Even more than the advent of iPods or the internet, there is one massive change in birding that has the ability to alter our avocation for the better. Birders are getting hip to conservation. What was once the third rail of birding repartee has gone mainstream. We need look no further than the recent change to ABA's Articles of Incorporation for confirmation. That doesn't mean that the ABA is destined to become a conservation-only organization as many perceive Audubon to be; it just means that a huge majority of our members understand the importance of conservation to birding. A proactive stance is needed to change the world for the better.
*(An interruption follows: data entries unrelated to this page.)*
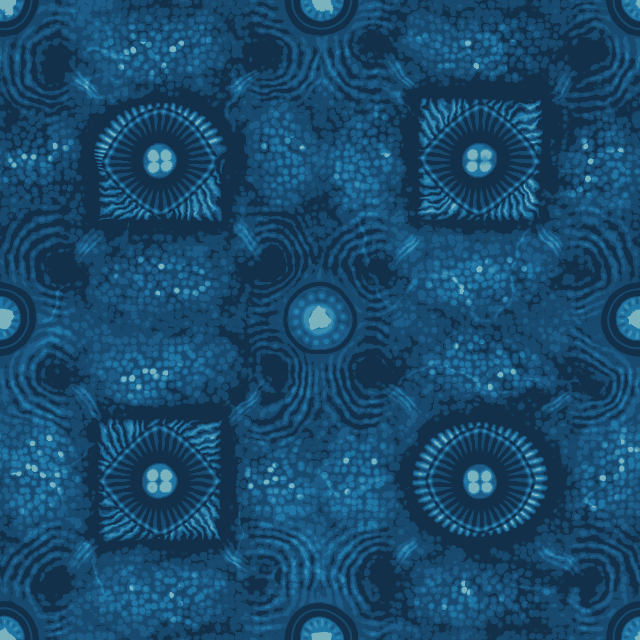
Reproduce this pattern procedurally as a WebGL 1 fragment shader.

```glsl
precision highp float;
uniform vec2 u_resolution;

float hash(vec2 p) {
  return fract(sin(dot(p, vec2(127.1, 311.7))) * 43758.5453);
}

// Value noise that wraps every n lattice steps
float noise(vec2 p, float n) {
  vec2 i = floor(p), f = fract(p);
  f = f * f * (3.0 - 2.0 * f);
  vec2 lo = mod(i, n), hi = mod(i + 1.0, n);
  return mix(mix(hash(lo), hash(vec2(hi.x, lo.y)), f.x),
             mix(hash(vec2(lo.x, hi.y)), hash(hi), f.x), f.y);
}

float fbm(vec2 uv, float n) {
  float sum = 0.0, amp = 0.53;
  for (int i = 0; i < 4; i++) {
    sum += amp * noise(uv * n, n);
    n *= 2.0;
    amp *= 0.5;
  }
  return sum;
}

// Wrapping cells: x = distance to nearest seed, y = random shade of that cell
vec2 scales(vec2 uv, float n) {
  vec2 p = uv * n, i = floor(p), best = vec2(9.0, 0.0);
  for (int y = -1; y <= 1; y++) {
    for (int x = -1; x <= 1; x++) {
      vec2 g = i + vec2(float(x), float(y)), id = mod(g, n);
      vec2 seed = g + 0.15 + 0.7 * vec2(hash(id), hash(id + 57.0));
      float d = length(p - seed);
      if (d < best.x) best = vec2(d, hash(id + 19.0));
    }
  }
  return best;
}

float disc(float d, float radius, float soft) {
  return 1.0 - smoothstep(radius - soft, radius + soft, d);
}

vec3 palette(float t) {
  vec3 c = mix(vec3(0.07, 0.19, 0.29), vec3(0.09, 0.29, 0.43), smoothstep(0.23, 0.31, t));
  c = mix(c, vec3(0.11, 0.36, 0.53), smoothstep(0.40, 0.47, t));
  c = mix(c, vec3(0.12, 0.46, 0.64), smoothstep(0.55, 0.61, t));
  c = mix(c, vec3(0.22, 0.55, 0.69), smoothstep(0.69, 0.75, t));
  return mix(c, vec3(0.48, 0.70, 0.74), smoothstep(0.82, 0.90, t));
}

void main() {
  vec2 uv = gl_FragCoord.xy / u_resolution;
  vec2 warp = vec2(fbm(uv, 10.0), fbm(uv + 0.37, 10.0)) - 0.5;
  vec2 q = uv + 0.012 * warp;
  vec2 id = mod(floor(q * 2.0), 2.0), p = fract(q * 2.0) - 0.5;
  vec2 a = abs(p), m = a + 0.11 * warp;
  float cloud = fbm(uv + 0.19, 6.0), grain = fbm(uv + 0.71, 48.0);

  // Swollen lobes above, below and beside each iris
  float upper = length((m - vec2(0.0, 0.36)) / vec2(0.25, 0.125));
  float side = length((m - vec2(0.38, 0.0)) / vec2(0.14, 0.20));
  float lobe = min(upper, side);
  float body = 1.0 - smoothstep(0.25, 1.05, lobe);
  float rim = exp(-pow((lobe - 1.0) * 14.0, 2.0));

  // Scaly skin
  vec2 cell = scales(q + 0.006 * warp, 84.0);
  float bump = 1.0 - smoothstep(0.22, 0.62, cell.x);
  float t = 0.37 + 0.42 * (cloud - 0.5) + 0.28 * (grain - 0.5);
  t += 0.13 * body - 0.07 * rim;
  t += mix(0.10, 0.27, body) * (bump - 0.5) + 0.12 * (cell.y - 0.5);
  float fleck = smoothstep(0.50, 0.64, noise(uv * 40.0, 40.0)) * smoothstep(0.6, 0.9, cell.y);
  t += 0.42 * fleck * body * bump;

  // Ribbed fans around dark knots
  float knot = length(m - vec2(0.32, 0.32));
  float fan = smoothstep(0.03, 0.08, knot) * (1.0 - smoothstep(0.14, 0.23, knot));
  fan *= smoothstep(0.24, 0.34, a.x) * (1.0 - 0.7 * body);
  t += 0.17 * fan * sin(210.0 * knot + 5.0 * cloud);
  t -= 0.25 * exp(-knot * knot * 220.0);

  // Bright diagonal straps
  float along = 0.5 * (m.x + m.y), across = m.x - m.y;
  float strap = disc(abs(across), 0.028, 0.012) * smoothstep(0.19, 0.22, along);
  strap *= 1.0 - smoothstep(0.25, 0.31, along);
  t += strap * (0.22 + 0.10 * sin(260.0 * across));

  // Sparse pale swirls
  float thread = 1.0 - smoothstep(0.0, 0.025, abs(fbm(uv + 0.53, 7.0) - 0.5));
  t += 0.17 * thread * smoothstep(0.50, 0.65, noise(uv * 12.0, 12.0));

  // Iris frame: square, round, or round on its upper half only
  float r = length(p), ang = atan(p.y, p.x);
  float roundness = abs(id.x - id.y) * mix(1.0, smoothstep(-0.05, 0.05, p.y), id.y);
  float box = max(a.x, a.y);
  float frame = mix(box - 0.19, length(p * vec2(0.92, 1.08)) - 0.195, roundness);
  t -= 0.30 * (1.0 - smoothstep(0.0, 0.075, frame));
  float veins = sin(44.0 * ang + (1.0 - roundness) * (90.0 * r + 12.0 * grain));
  float leaf = 0.52 + 0.27 * veins + 0.5 * (grain - 0.5) + 0.09 * roundness;
  leaf -= 0.3 * smoothstep(-0.025, 0.0, frame);
  t = mix(t, leaf, disc(frame, 0.0, 0.006));

  // Dark diamond with radial petals
  float diamond = pow(pow(a.x, 1.25) + pow(a.y * 1.06, 1.25), 0.8);
  float core = mix(diamond, r * 1.2, 0.55 * roundness);
  float petals = 0.16 + 0.16 * smoothstep(0.06, 0.13, r) * (0.6 + sin(34.0 * ang + 3.0 * grain));
  petals += 0.36 * exp(-pow((core - 0.176) * 130.0, 2.0));
  petals -= 0.12 * smoothstep(0.180, 0.188, core);
  t = mix(t, petals, disc(core, 0.192, 0.005));

  // Pupil with four pale lights
  float lights = disc(length(a - vec2(0.020, 0.017)), 0.018, 0.005);
  float pupil = 0.60 + 0.3 * (grain - 0.5) + 0.36 * lights;
  t = mix(t, pupil, disc(r, 0.052, 0.006));

  // Buttons between the irises; the middle one is wide with a thin ring
  vec2 b = fract(q * 2.0 + 0.5) - 0.5, bid = mod(floor(q * 2.0 + 0.5), 2.0);
  float middle = bid.x * bid.y, d = length(b);
  float inner = mix(0.068, 0.100, middle);
  t = mix(t, 0.39 + 0.2 * (grain - 0.5), 0.8 * disc(d, 0.15, 0.04));
  float ring = 0.17 + 0.14 * exp(-pow((d - 0.092) * 180.0, 2.0)) * (1.0 - middle);
  t = mix(t, ring, disc(d, 0.115, 0.006));
  float beads = sin(14.0 * atan(b.y, b.x)) * exp(-pow((d - 0.76 * inner) * 90.0, 2.0));
  float face = mix(0.62, 0.50, middle) + 0.12 * beads + 0.25 * (grain - 0.5);
  face += 0.07 * middle * sin(190.0 * d);
  face += 0.18 * disc(d, 0.055, 0.008) * middle;
  face = mix(face, 0.95, disc(d + 0.06 * (grain - 0.5), 0.034, 0.005));
  t = mix(t, face, disc(d, inner, 0.005));

  gl_FragColor = vec4(palette(t), 1.0);
}
```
With that in mind, members (and their indoor cats) should now be receiving the October issue of Winging It in their mailboxes (also available online).
Within its pages you will find...
a heartfelt ode to the nearly-forgotten and emperiled birds of Maui by Elliot Schunke. (Conservation in Hawaii is woefully unfunded.)
a cautionary tale of the Passenger Pigeon by Joel Greenberg. (A nauseous reminder of the consequences of conservation complacency.)
a self-examination of birding in LGBT-hostile countries by Sheridan Coffey. (By spending money there, are we contributing to human rights abuses?)
and a new regular column, "Thank you, Donors!". (Just like the habitat that the 'Akohekohe shown here depends on, a vibrant ABA depends on the proactive measures of its member-donors. To make your contribution, contact Carl Bendorf, chair of the Development and Fundraising Committee, at <email@example.com>.)
I usually eschew obfuscation, but I'll risk it here. The often-misquoted words of the late George Santayana perhaps best synthesize the message of the current issue: "Those who cannot remember the past are condemned to fulfill it."
The 'Akohekohe is endemic to the tops of the highest volcanoes in Maui and faces certain extinction unless we help to preserve its habitat. Painting by Luke Seitz.